Bringing the Lego Ideas Motorized Lighthouse to life has clearly taken a lot of expertise, and we are in awe of the job the design team has done. From the cottage’s intricate brickwork to the tapered shape of the lighthouse, there isn’t a brick out of place. There's even been a brand new brick created especially for this set (a very rare occurrence): a mini fresnel lens to give the lighthouse an air of authenticity.
The careful consideration of each part of the design means that the lighthouse is a pleasure to build, and even with the addition of wiring for the motorized functions – the Lighthouse is hiding a battery pack, a medium motor and cabling leading to the LED lights – no part of the process is ever frustrating.
To the contrary, in fact: we loved the clever ways that the wires are hidden, with their placement considered at every part of the build. The battery pack, too, has been cleverly disguised as part of the cliff, allowing for easy access if you need to change the batteries. Well, providing you can remember which part of the cliff it is: it blends in so well that it’s hard to tell!
Should you buy Lego Ideas Motorized Lighthouse?
This is a no-brainer: yes, you absolutely should buy Lego Ideas Motorized Lighthouse. Well, providing you have the money and the space for it. But if you're happy to drop $300 on one Lego model, we're very confident in saying that you won't be disappointed with this one. The Motorized Lighthouse is one of our favorite Lego sets ever (and we've built a lot of them). In terms of the building process, the little details, the electronics and, of course, the finished model, everything is close to perfect. With the Motorized Lighthouse, the Lego Ideas range has hit a home run once more.
Other Lego sets to consider

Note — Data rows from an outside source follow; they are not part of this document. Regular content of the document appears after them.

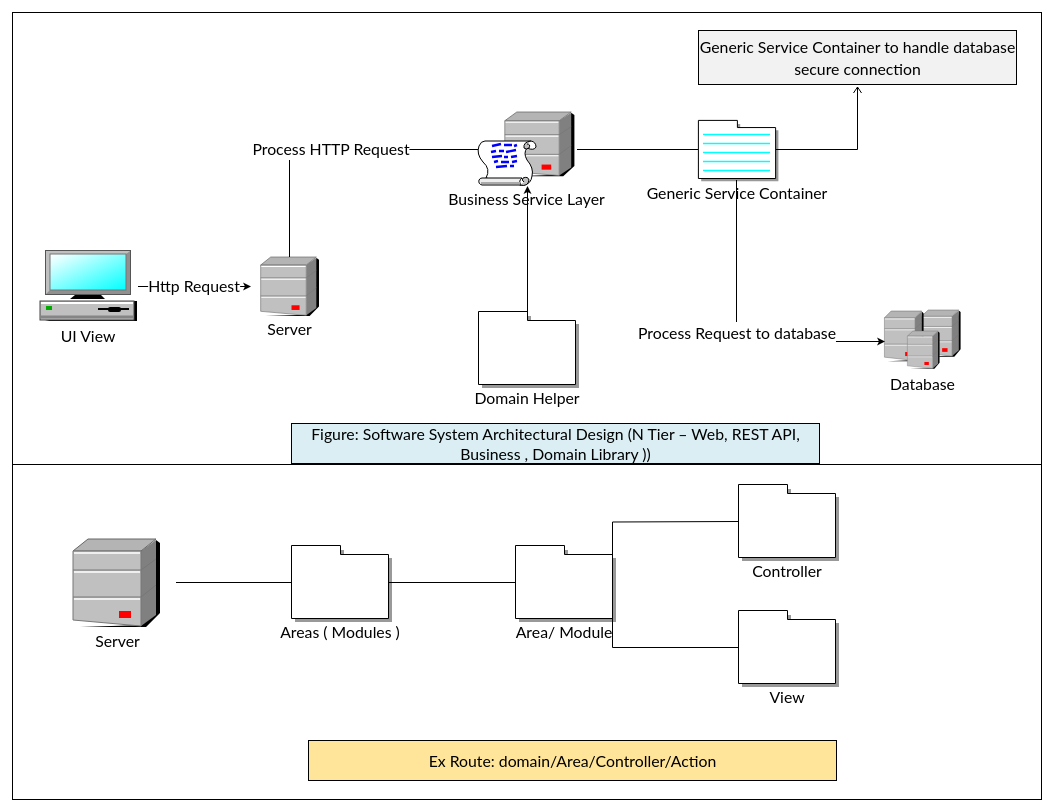
<!DOCTYPE html>
<html lang="en">
<head>
<meta charset="utf-8">
<title>Software System Architectural Design</title>
<style>
:root {
  --ink: #000;
  --paper: #fff;
  --note: #f2f2f2;
  --caption-blue: #daeef3;
  --route-yellow: #ffe599;
  --metal: #c0c0c0;
  --metal-light: #dcdcdc;
  --metal-dark: #808080;
  --shadow: #999;
  --lamp: #f00;
  --cyan: #0ff;
  --blue: #00f;
}
* { box-sizing: border-box; margin: 0; }
body { width: 1054px; height: 812px; overflow: hidden; background: var(--paper); color: var(--ink); font: 15.8px/22px Lato, Carlito, sans-serif; }
.diagram { position: relative; width: 1054px; height: 812px; padding: 12px; display: grid; grid-template-rows: 453px 335px; }
.panel { border: 1px solid var(--ink); }
.panel + .panel { border-top: 0; }
.node, .box, .edge-label { position: absolute; left: var(--x); top: var(--y); }
.node { width: var(--w); display: flex; flex-direction: column; align-items: center; gap: var(--gap, 2px); }
.node svg { flex: none; overflow: visible; }
.node figcaption, .edge-label { white-space: nowrap; }
.folder { --w: 98px; }
.box { width: var(--w); height: var(--h); display: flex; flex-direction: column; align-items: center; justify-content: center; border: 1px solid var(--ink); white-space: nowrap; }
.note { background: var(--note); }
.title { background: var(--caption-blue); line-height: 20px; }
.route { background: var(--route-yellow); }
.edge-label { transform: translate(-50%, -50%); background: var(--paper); }
.connectors { position: absolute; inset: 0; fill: none; stroke: var(--ink); }
.connectors .heads { fill: var(--ink); stroke: none; }
.defs { position: absolute; }
</style>
</head>
<body>
<svg class="defs" width="0" height="0" aria-hidden="true">
  <defs>
    <linearGradient id="screen-glow" x1="0" y1="0" x2="1" y2="1">
      <stop offset="0" stop-color="#fff"/>
      <stop offset=".15" stop-color="#dff"/>
      <stop offset="1" stop-color="#0ff"/>
    </linearGradient>
    <g id="server">
      <path d="M84 1l4 3v70L74 88H8l62-2z" fill="var(--ink)"/>
      <path d="M69 12L84 1v75L69 87z" fill="var(--metal-dark)"/>
      <path d="M1 12L16 0h68L69 12z" fill="#b4b4b4" stroke="#666"/>
      <path d="M1 12h68v75L1 81z" fill="var(--metal)" stroke="#777"/>
      <path d="M2 14h66M2 33h66M2 60h66" fill="none" stroke="#fff" stroke-width="1.5"/>
      <path d="M1 31h68L84 20M1 58h68L84 46" fill="none" stroke="#777"/>
      <rect x="47" y="72" width="12" height="7" fill="var(--lamp)"/>
    </g>
    <g id="folder">
      <path d="M4 5H53V13H101V77H4z" fill="var(--shadow)"/>
      <path d="M.5 .5H49.5V9.5H97.5V73.5H.5z" fill="var(--paper)" stroke="var(--ink)" vector-effect="non-scaling-stroke"/>
    </g>
  </defs>
</svg>

<main class="diagram">
  <section class="panel" aria-label="System tiers">
    <figure class="node" style="--x:39px;--y:249px;--w:98px;--gap:3px">
      <svg width="98" height="73" aria-hidden="true">
        <rect x="6.5" y="1.5" width="85" height="44" fill="var(--metal)" stroke="#555"/>
        <path d="M7 45L12 40H86V6L91 2V45z" fill="#909090"/>
        <rect x="11" y="5" width="76" height="36" fill="url(#screen-glow)" stroke="#777"/>
        <path d="M36 46h26l4 4H31z" fill="var(--ink)"/>
        <path d="M95 52h3v20H6z" fill="var(--ink)"/>
        <rect x="1" y="52" width="94" height="19" fill="var(--metal)" stroke="#444"/>
        <path d="M2 54h92" stroke="#fff" stroke-width="2"/>
        <path d="M2 68h92" stroke="#858585" stroke-width="3"/>
        <rect x="7" y="57" width="6" height="4" fill="#0a0"/>
        <path d="M59 60h31" stroke="var(--ink)" stroke-width="2"/>
        <rect x="69" y="58" width="13" height="5" rx="2" fill="var(--ink)"/>
      </svg>
      <figcaption>UI View</figcaption>
    </figure>

    <figure class="node" style="--x:260px;--y:257px;--w:59px">
      <svg width="59" height="59" viewBox="0 0 88 88" aria-hidden="true"><use href="#server"/></svg>
      <figcaption>Server</figcaption>
    </figure>

    <figure class="node" style="--x:478px;--y:112px;--w:97px">
      <svg width="97" height="74" aria-hidden="true">
        <use href="#server" transform="translate(26) scale(.8 .73)"/>
        <g stroke="var(--ink)" stroke-linejoin="round">
          <path d="M7 29H53Q58 30 58 35Q56 39 49 36Q45 41 49 48Q56 56 54 64Q53 72 46 73H43L8 66Q13 57 5 50Q-2 42 1 34Q3 29 7 29z" fill="var(--paper)"/>
          <path d="M53 29Q45 30 46 36Q48 38 51 36Q53 32 49 32" fill="var(--metal)"/>
          <path d="M4 66H44Q40 69 43 73H4Q0 72 1 68Q2 66 4 66z" fill="#eee"/>
          <path d="M42 73Q50 75 51 68Q50 64 45 66Q43 68 46 70" fill="var(--metal)"/>
        </g>
        <path d="M3 71H42" stroke="#aaa" stroke-width="2"/>
        <path d="M14 34l9-2M26 33h8M36 34l3-1M13 40l5-1M21 39h5M28 40l10-2M14 45l10-1M26 45h4M33 45l6-1M16 50l4-1M23 50h8M34 50l5-1M18 55l11-1M32 54h4" fill="none" stroke="var(--blue)" stroke-width="2.4"/>
      </svg>
      <figcaption>Business Service Layer</figcaption>
    </figure>

    <figure class="node" style="--x:698px;--y:120px;--w:78px">
      <svg width="78" height="60" aria-hidden="true">
        <use href="#folder" transform="scale(.796)"/>
        <path d="M5 14.5H72M5 23.5H72M5 32.5H72M5 41.5H72M5 50.5H72" stroke="var(--cyan)" stroke-width="1.5"/>
      </svg>
      <figcaption>Generic Service Container</figcaption>
    </figure>

    <figure class="node folder" style="--x:478px;--y:311px">
      <svg width="98" height="74" aria-hidden="true"><use href="#folder"/></svg>
      <figcaption>Domain Helper</figcaption>
    </figure>

    <figure class="node" style="--x:884px;--y:310px;--w:77px">
      <svg width="77" height="61" aria-hidden="true">
        <use href="#server" transform="translate(37) scale(.45 .53)"/>
        <use href="#server" transform="translate(0 1) scale(.45 .57)"/>
        <use href="#server" transform="translate(23 21) scale(.37 .43)"/>
      </svg>
      <figcaption>Database</figcaption>
    </figure>

    <p class="box note" style="--x:698px;--y:30px;--w:319px;--h:55px"><span>Generic Service Container to handle database</span><span>secure connection</span></p>
    <p class="box title" style="--x:291px;--y:423px;--w:529px;--h:41px"><span>Figure: Software System Architectural Design (N Tier – Web, REST API,</span><span>Business , Domain Library ))</span></p>
  </section>

  <section class="panel" aria-label="Server folder structure">
    <figure class="node" style="--x:72px;--y:539px;--w:91px;--gap:3px">
      <svg width="91" height="88" aria-hidden="true"><use href="#server"/></svg>
      <figcaption>Server</figcaption>
    </figure>
    <figure class="node folder" style="--x:291px;--y:545px">
      <svg width="98" height="74" aria-hidden="true"><use href="#folder"/></svg>
      <figcaption>Areas ( Modules )</figcaption>
    </figure>
    <figure class="node folder" style="--x:515px;--y:545px">
      <svg width="98" height="74" aria-hidden="true"><use href="#folder"/></svg>
      <figcaption>Area/ Module</figcaption>
    </figure>
    <figure class="node folder" style="--x:738px;--y:484px">
      <svg width="98" height="74" aria-hidden="true"><use href="#folder"/></svg>
      <figcaption>Controller</figcaption>
    </figure>
    <figure class="node folder" style="--x:738px;--y:610px">
      <svg width="98" height="74" aria-hidden="true"><use href="#folder"/></svg>
      <figcaption>View</figcaption>
    </figure>
    <p class="box route" style="--x:308px;--y:740px;--w:529px;--h:41px">Ex Route: domain/Area/Controller/Action</p>
  </section>

  <svg class="connectors" width="1054" height="812" aria-hidden="true">
    <path d="M138 286.5H246M289.5 257V149.5H478M577 149.5H698M776 149.5H857.5V87M853.5 93L857.5 87L861.5 93M527.5 320V190M736.5 180V333M835 341.5H880"/>
    <path d="M176 582.5H291M389 582.5H515M738 521.5L612.5 522V647.5H738"/>
    <g class="heads">
      <path d="M251 286.5l-8-4 2 4-2 4z"/>
      <path d="M527.5 186l-4 8 4-2 4 2z"/>
      <path d="M885 341.5l-8-4 2 4-2 4z"/>
    </g>
  </svg>

  <span class="edge-label" style="--x:194px;--y:286px">Http Request</span>
  <span class="edge-label" style="--x:331px;--y:149px">Process HTTP Request</span>
  <span class="edge-label" style="--x:737px;--y:333px">Process Request to database</span>
</main>
</body>
</html>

The Motorized Lighthouse isn't the only worthwhile set from the Lego Ideas range. It may be one of the best, sure, but we also love Vincent van Gogh's The Starry Night, a brick-built replica of the iconic painting. There's also the wonderful Tree House, complete with leaves made out of plant-based plastic, or The Globe, which might not be geographically accurate but still looks fantastic on your shelf.
Elsewhere in Lego's collection, we heartily recommend the Botanicals range, which includes the Bird of Paradise and the Orchid, which both somehow manage to look like the real things, despite being made out of bricks.
For more ideas about what Lego sets are available, why not check out our guide to the best Lego sets for adults?
Kim is a UK-based freelancewriter who focuses on Lego, toys and video game-related content. She's the co-creator of GameSpew.com and ThatBrickSite.com, where you'll find most of her work. If she's not building with plastic bricks, playing a video game, or writing about doing either of those things, you should probably check she's still breathing. You can find her on Twitter at @ichangedmyname.